INFORMATION
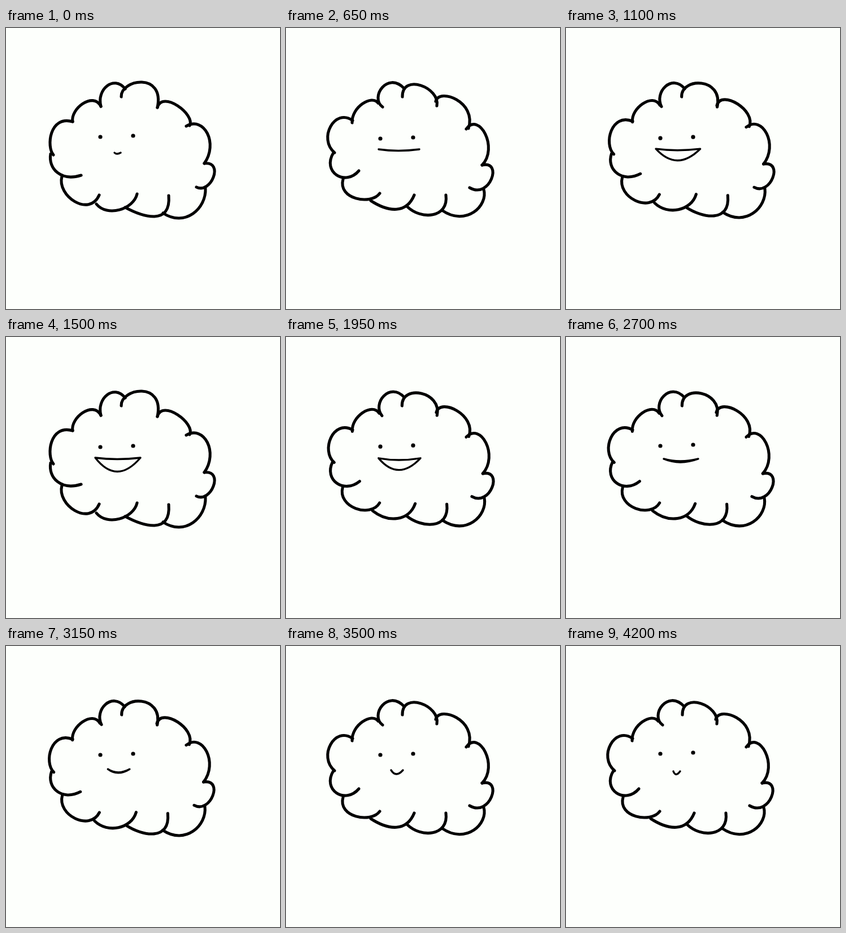
An HTML page with a canvas for the animation above (4.4 s loop, 485 px wide and 498 px high).

```html
<!DOCTYPE html>
<html lang="en">
<head>
<meta charset="utf-8">
<title>Smiling cloud</title>
<style>
  html, body { margin: 0; width: 100%; height: 100%; overflow: hidden; background: #fdfffc; }
  canvas { display: block; }
</style>
</head>
<body>
<canvas width="485" height="498"></canvas>
<script>
const LOOP = 4400, BEAT = 50;
const ctx = document.querySelector('canvas').getContext('2d');
const mix = (a, b, k) => a + (b - a) * k;

// Each line is one bump: start, two points on the way, end.
const parseBumps = text => text.trim().split('\n').map(line => line.match(/\d+/g).map(Number));

const firstCloud = parseBumps(`
  118 166, 88 173, 78 201, 84 225
  79 223, 83 247, 102 262, 133 261
  118 166, 126 143, 148 129, 168 139
  168 139, 171 112, 189 98, 211 108
  204 122, 223 99, 257 101, 268 141
  268 141, 289 131, 317 149, 325 173
  319 174, 347 175, 361 203, 351 240
  351 240, 369 252, 360 276, 337 282
  353 284, 343 317, 315 336, 278 328
  288 297, 277 330, 246 332, 211 318
  232 294, 215 316, 186 324, 160 312
  165 296, 138 313, 108 296, 99 263`);

const lastCloud = parseBumps(`
  118 164, 89 163, 74 190, 86 221
  84 221, 81 251, 102 265, 129 253
  117 168, 126 143, 146 129, 163 133
  171 140, 164 117, 181 98, 209 107
  206 122, 223 100, 254 110, 267 138
  265 130, 286 121, 316 139, 323 178
  319 179, 343 175, 358 206, 347 243
  347 243, 366 254, 355 280, 325 283
  350 286, 344 315, 316 333, 276 323
  283 296, 273 325, 244 331, 214 316
  227 296, 208 318, 181 320, 150 306
  166 293, 140 304, 110 295, 101 268`);

// Four poses, the middle two drawn between the first and the last.
const POSES = 4;
const cloudPose = pose => firstCloud.map((bump, i) =>
  bump.map((value, j) => mix(value, lastCloud[i][j], pose / (POSES - 1))));

// A pose lasts 200 ms at first; later five poses share 900 ms.
function poseAt(t) {
  if (t < 1200) return Math.floor(t / 200) % POSES;
  const round = Math.floor((t - 1200) / 900);
  const u = (t - 1200) % 900;
  return (6 + 5 * round + Math.floor(Math.min(u / 150, u / 200 + 0.5))) % POSES;
}

const smallMouth = { eyeY: 193, left: 192, right: 203, y: 221, upper: 4, lower: 4 };
const wideLine = { eyeY: 196, left: 164, right: 236, y: 215, upper: 5, lower: 5 };
const openSmile = { eyeY: 195, left: 158, right: 238, y: 214, upper: 5, lower: 49 };
const halfSmile = { eyeY: 193, left: 172, right: 238, y: 216, upper: 8, lower: 31 };
const closedSmile = { eyeY: 193, left: 173, right: 234, y: 216, upper: 8, lower: 12 };
const softSmile = { eyeY: 193, left: 186, right: 207, y: 220, upper: 14, lower: 14 };
const tinySmile = { eyeY: 191, left: 190, right: 202, y: 222, upper: 11, lower: 11 };

const faceKeys = [
  [0, smallMouth], [650, wideLine], [1200, openSmile], [1700, openSmile],
  [2300, halfSmile], [2700, closedSmile], [3500, softSmile], [4200, tinySmile], [LOOP, tinySmile]
];

function faceAt(t) {
  const next = faceKeys.findIndex(([time]) => time > t);
  const [start, from] = faceKeys[next - 1], [end, to] = faceKeys[next];
  const face = {};
  for (const key in from) face[key] = mix(from[key], to[key], (t - start) / (end - start));
  return face;
}

// The cubic curve that passes through both inner points at one and two thirds.
function drawBump([ax, ay, bx, by, cx, cy, dx, dy]) {
  const handle = (a, b, c, d) => (-5 * a + 18 * b - 9 * c + 2 * d) / 6;
  ctx.beginPath();
  ctx.moveTo(ax, ay);
  ctx.bezierCurveTo(handle(ax, bx, cx, dx), handle(ay, by, cy, dy),
    handle(dx, cx, bx, ax), handle(dy, cy, by, ay), dx, dy);
  ctx.stroke();
}

function drawEye(x, y) {
  ctx.beginPath();
  ctx.arc(x, y, 3.6, 0, 2 * Math.PI);
  ctx.fill();
}

function drawMouth({ left, right, y, upper, lower }) {
  const middle = (left + right) / 2 - 2;
  ctx.beginPath();
  ctx.moveTo(left, y);
  ctx.quadraticCurveTo(middle, y + upper, right, y);
  ctx.quadraticCurveTo(middle, y + lower, left, y);
  ctx.stroke();
}

function draw() {
  const t = performance.now() % LOOP;
  const face = faceAt(Math.floor(t / BEAT) * BEAT);
  ctx.fillStyle = '#fdfffc';
  ctx.fillRect(0, 0, 485, 498);
  ctx.fillStyle = ctx.strokeStyle = '#000';
  ctx.lineCap = ctx.lineJoin = 'round';
  ctx.lineWidth = 5.1;
  cloudPose(poseAt(t)).forEach(drawBump);
  drawEye(167, face.eyeY);
  drawEye(225, face.eyeY - 2);
  ctx.lineWidth = 3.4;
  drawMouth(face);
  requestAnimationFrame(draw);
}
draw();
</script>
</body>
</html>
```
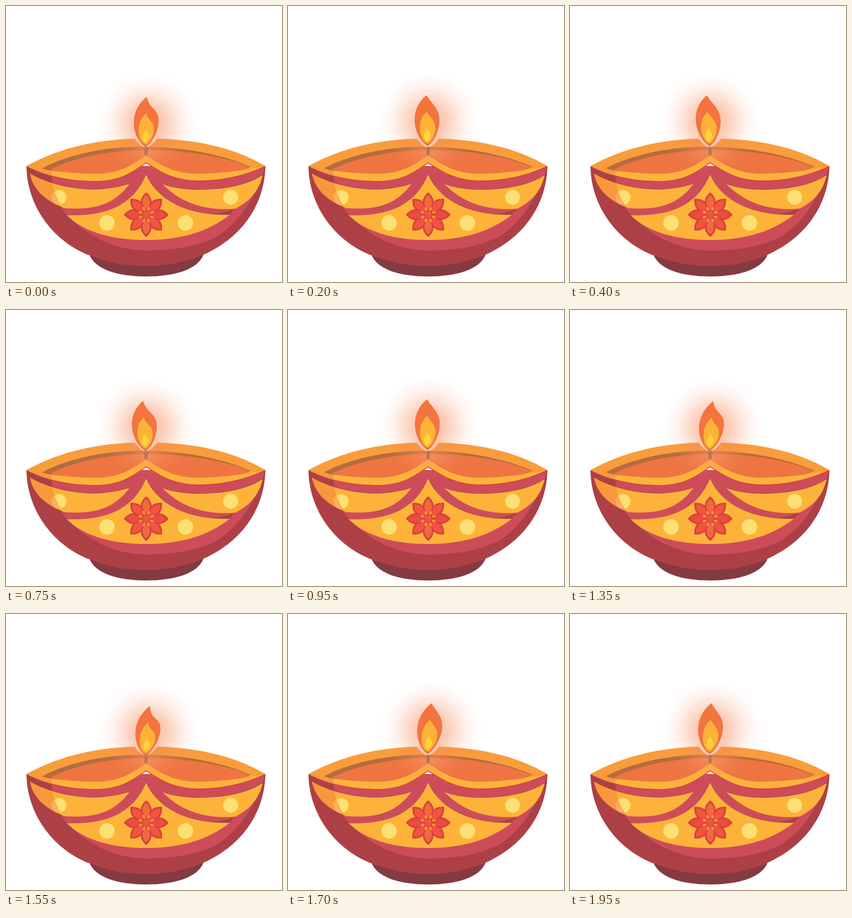
An HTML page for the animation above (2000 ms loop, 500 by 500 pixels).

```html
<!DOCTYPE html>
<html lang="en">
<head>
<meta charset="utf-8">
<title>Oil lamp</title>
<style>
  html, body { margin: 0; width: 100%; height: 100%; overflow: hidden; background: #fff; }
  svg { display: block; width: 100vw; height: 100vh; }
</style>
</head>
<body>
<svg viewBox="0 0 500 500">
  <defs>
    <radialGradient id="glowFill">
      <stop offset="0" stop-color="#f58a55" stop-opacity=".5"/>
      <stop offset=".3" stop-color="#f58350" stop-opacity=".42"/>
      <stop offset=".5" stop-color="#f57f4a" stop-opacity=".24"/>
      <stop offset=".7" stop-color="#f57f4a" stop-opacity=".09"/>
      <stop offset=".88" stop-color="#f57f4a" stop-opacity=".02"/>
      <stop offset="1" stop-color="#f57f4a" stop-opacity="0"/>
    </radialGradient>
    <radialGradient id="sheenFill">
      <stop offset="0" stop-color="#ffb08c" stop-opacity=".45"/>
      <stop offset="1" stop-color="#f58a55" stop-opacity="0"/>
    </radialGradient>
    <path id="frontRim" d="M37 290C75 299 125 304 165 304C212 303 232 284 254 271C276 284 298 303 345 304C390 303 430 299 470 290C430 309 388 317 348 317C298 316 277 298 254 284C231 299 211 318 160 318C118 317 73 309 37 290Z"/>
    <path id="leftSwag" d="M43 303C76 323 126 333 165 332C190 331 210 326 224 322C198 357 165 371 105 366C73 353 50 335 43 303Z"/>
    <path id="rightSwag" d="M283 322C312 333 346 334 382 331C415 328 444 320 465 306C459 334 443 353 416 367C363 372 316 357 283 322Z"/>
    <path id="apron" d="M254 305C233 356 189 382 110 379C139 408 189 424 254 424C319 424 367 408 406 378C336 380 276 356 254 305Z"/>
    <circle id="leftDot" cx="96" cy="347" r="13.5"/>
    <clipPath id="trim">
      <use href="#frontRim"/>
      <use href="#leftSwag"/>
      <use href="#leftDot"/>
    </clipPath>
    <g id="petal">
      <path fill="#d8403f" d="M0-5C-11-14-15-28 0-40.5C15-28 11-14 0-5Z"/>
      <path d="M0-8C-8-15-10-27 0-36C10-27 8-15 0-8Z"/>
    </g>
  </defs>

  <!-- foot and body -->
  <path fill="#843a40" d="M151 450C161 477 202 490 254 490C306 490 348 477 358 450Z"/>
  <path fill="#ad4047" d="M37 290C38 365 88 428 152 452C185 465 219 471 254 471C289 471 324 465 357 451C423 422 468 365 470 290Z"/>
  <path fill="#cd4c5a" d="M83 292C80 330 92 360 112 380C148 417 198 443 254 443C305 443 350 435 383 417C418 396 452 350 469 291Z"/>

  <!-- opening and oil -->
  <path fill="#f99d3c" d="M37 290C100 255 171 240 254 240C339 240 411 255 470 290C430 301 390 308 345 309C298 308 276 289 254 277C232 289 212 308 165 309C125 309 75 301 37 290Z"/>
  <path fill="#b56c3e" d="M65 294C110 270 181 254 250 255C321 255 392 269 443 291C414 303 385 308 345 308C298 307 276 288 254 276C232 288 212 307 165 308C125 308 90 303 65 294Z"/>
  <path fill="#ee7541" d="M80 296C123 275 183 262 252 261C316 260 388 270 440 291C414 303 385 308 345 308C298 307 276 288 254 276C232 288 212 307 165 308C125 308 95 304 80 296Z"/>

  <!-- yellow trim -->
  <g fill="#fdb33a">
    <use href="#frontRim"/>
    <use href="#leftSwag"/>
    <use href="#rightSwag"/>
    <use href="#apron"/>
  </g>
  <g fill="none">
    <path stroke="#d63f42" stroke-width="1.6" d="M75 306C105 315 130 318 160 318C211 318 231 299 254 284C277 298 298 316 348 317C388 317 430 309 469 291"/>
    <path stroke="#5c2a24" stroke-opacity=".5" stroke-width=".8" d="M43 303C76 323 126 333 165 332C190 331 210 326 224 322M283 322C312 333 346 334 382 331C415 328 444 320 465 306M406 378C336 380 276 356 254 305"/>
  </g>
  <path fill="#a9403f" d="M378 377C394 374 407 371 416 367L405 378Z"/>
  <g fill="#fee074">
    <use href="#leftDot"/>
    <circle cx="183" cy="393" r="14"/>
    <circle cx="325" cy="393" r="14"/>
    <circle cx="407" cy="346.5" r="13.5"/>
  </g>
  <path clip-path="url(#trim)" fill="#f47a3e" fill-opacity=".48" d="M30 280H83V292C80 322 90 350 108 372L30 380Z"/>

  <g id="flower" transform="translate(254 378)"></g>

  <!-- light -->
  <path fill="#fff" d="M233 240Q242 253 253 257Q265 253 274 240Z"/>
  <ellipse cx="256" cy="264" rx="68" ry="34" fill="url(#sheenFill)"/>
  <circle id="glow" r="95" fill="url(#glowFill)"/>
  <path fill="#b87852" d="M250 256Q254 254 258 256L256 270L254 271L251 270Z"/>

  <g id="flame">
    <path id="outer" fill="#f3743e"/>
    <path id="inner" fill="#fdb33a"/>
    <path fill="#fdd436" d="M0-32C-4-26-6-21-6-17C-5-12-3-10 0-9C4-12 6-16 6-20C6-25 2-27 0-32Z"/>
  </g>
</svg>
<script>
  const LOOP = 2000, FLICKER = 250, STEP = 50, HEIGHT = 92;
  const get = id => document.getElementById(id);
  const flame = get('flame'), glow = get('glow');
  const outer = get('outer'), inner = get('inner');

  const mix = (a, b, u) => a + (b - a) * u;
  const wave = (t, period, lag) => 2 * Math.PI * t / period - lag;

  function drawFlower() {
    const turned = (body, angle) => `<g transform="rotate(${angle})">${body}</g>`;
    let parts = '';
    for (const [start, color] of [[45, '#f0553f'], [90, '#ea4c3f'], [0, '#f0683e']])
      for (let angle = start; angle < 360; angle += start === 45 ? 90 : 180)
        parts += turned(`<use href="#petal" fill="${color}"/>`, angle);
    parts += '<circle r="9" fill="#d8403f"/>';
    for (let k = 0; k < 8; k++)
      parts += turned('<ellipse cy="-11" rx="1.6" ry="4" fill="#f99d3c"/>', 22.5 + k * 45);
    get('flower').innerHTML = parts + '<circle r="6" fill="#ee573f"/>';
  }

  // curl 0: full right edge, curl 1: edge bent in below the tip
  function shapeFlame(curl) {
    const at = (x0, y0, x1, y1) => `${mix(x0, x1, curl)} ${mix(y0, y1, curl)} `;
    outer.setAttribute('d', 'M1-92C-13-81-22-64-22-46C-22-25-12-8 0 0C12-8 23-29 23-48C' +
      at(24, -66, 23, -72) + at(11, -77, 3, -64) + '1-92Z');
    inner.setAttribute('d', 'M0-62C-9-53-13-44-13-32C-13-17-7-7 1-5C9-11 15-23 15-33C' +
      at(16, -44, 14, -49) + at(8, -51, 2, -46) + '0-62Z');
  }

  function draw(t) {
    const sway = -7 * Math.sin(wave(t, LOOP, 0.15));
    const dip = Math.cos(wave(t, FLICKER, 1.35));
    const tip = 163.9 + 2.7 * dip;
    const base = 255.5 + 1.7 * dip;
    shapeFlame((1 + dip) / 2);
    flame.setAttribute('transform',
      `matrix(1 0 ${-sway / HEIGHT} ${(base - tip) / HEIGHT} 253 ${base})`);
    glow.setAttribute('cx', 256.5 + sway * 0.4);
    glow.setAttribute('cy', 212 + 2.2 * dip);
  }

  drawFlower();
  const begin = performance.now();
  function tick() {
    const t = (performance.now() - begin) % LOOP;
    draw(Math.floor(t / STEP) * STEP);
    requestAnimationFrame(tick);
  }
  tick();
</script>
</body>
</html>
```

DIRECTIONS
Work out how many lines of the data above hold the word "body", and write only the count.

TASK OUTPUT
8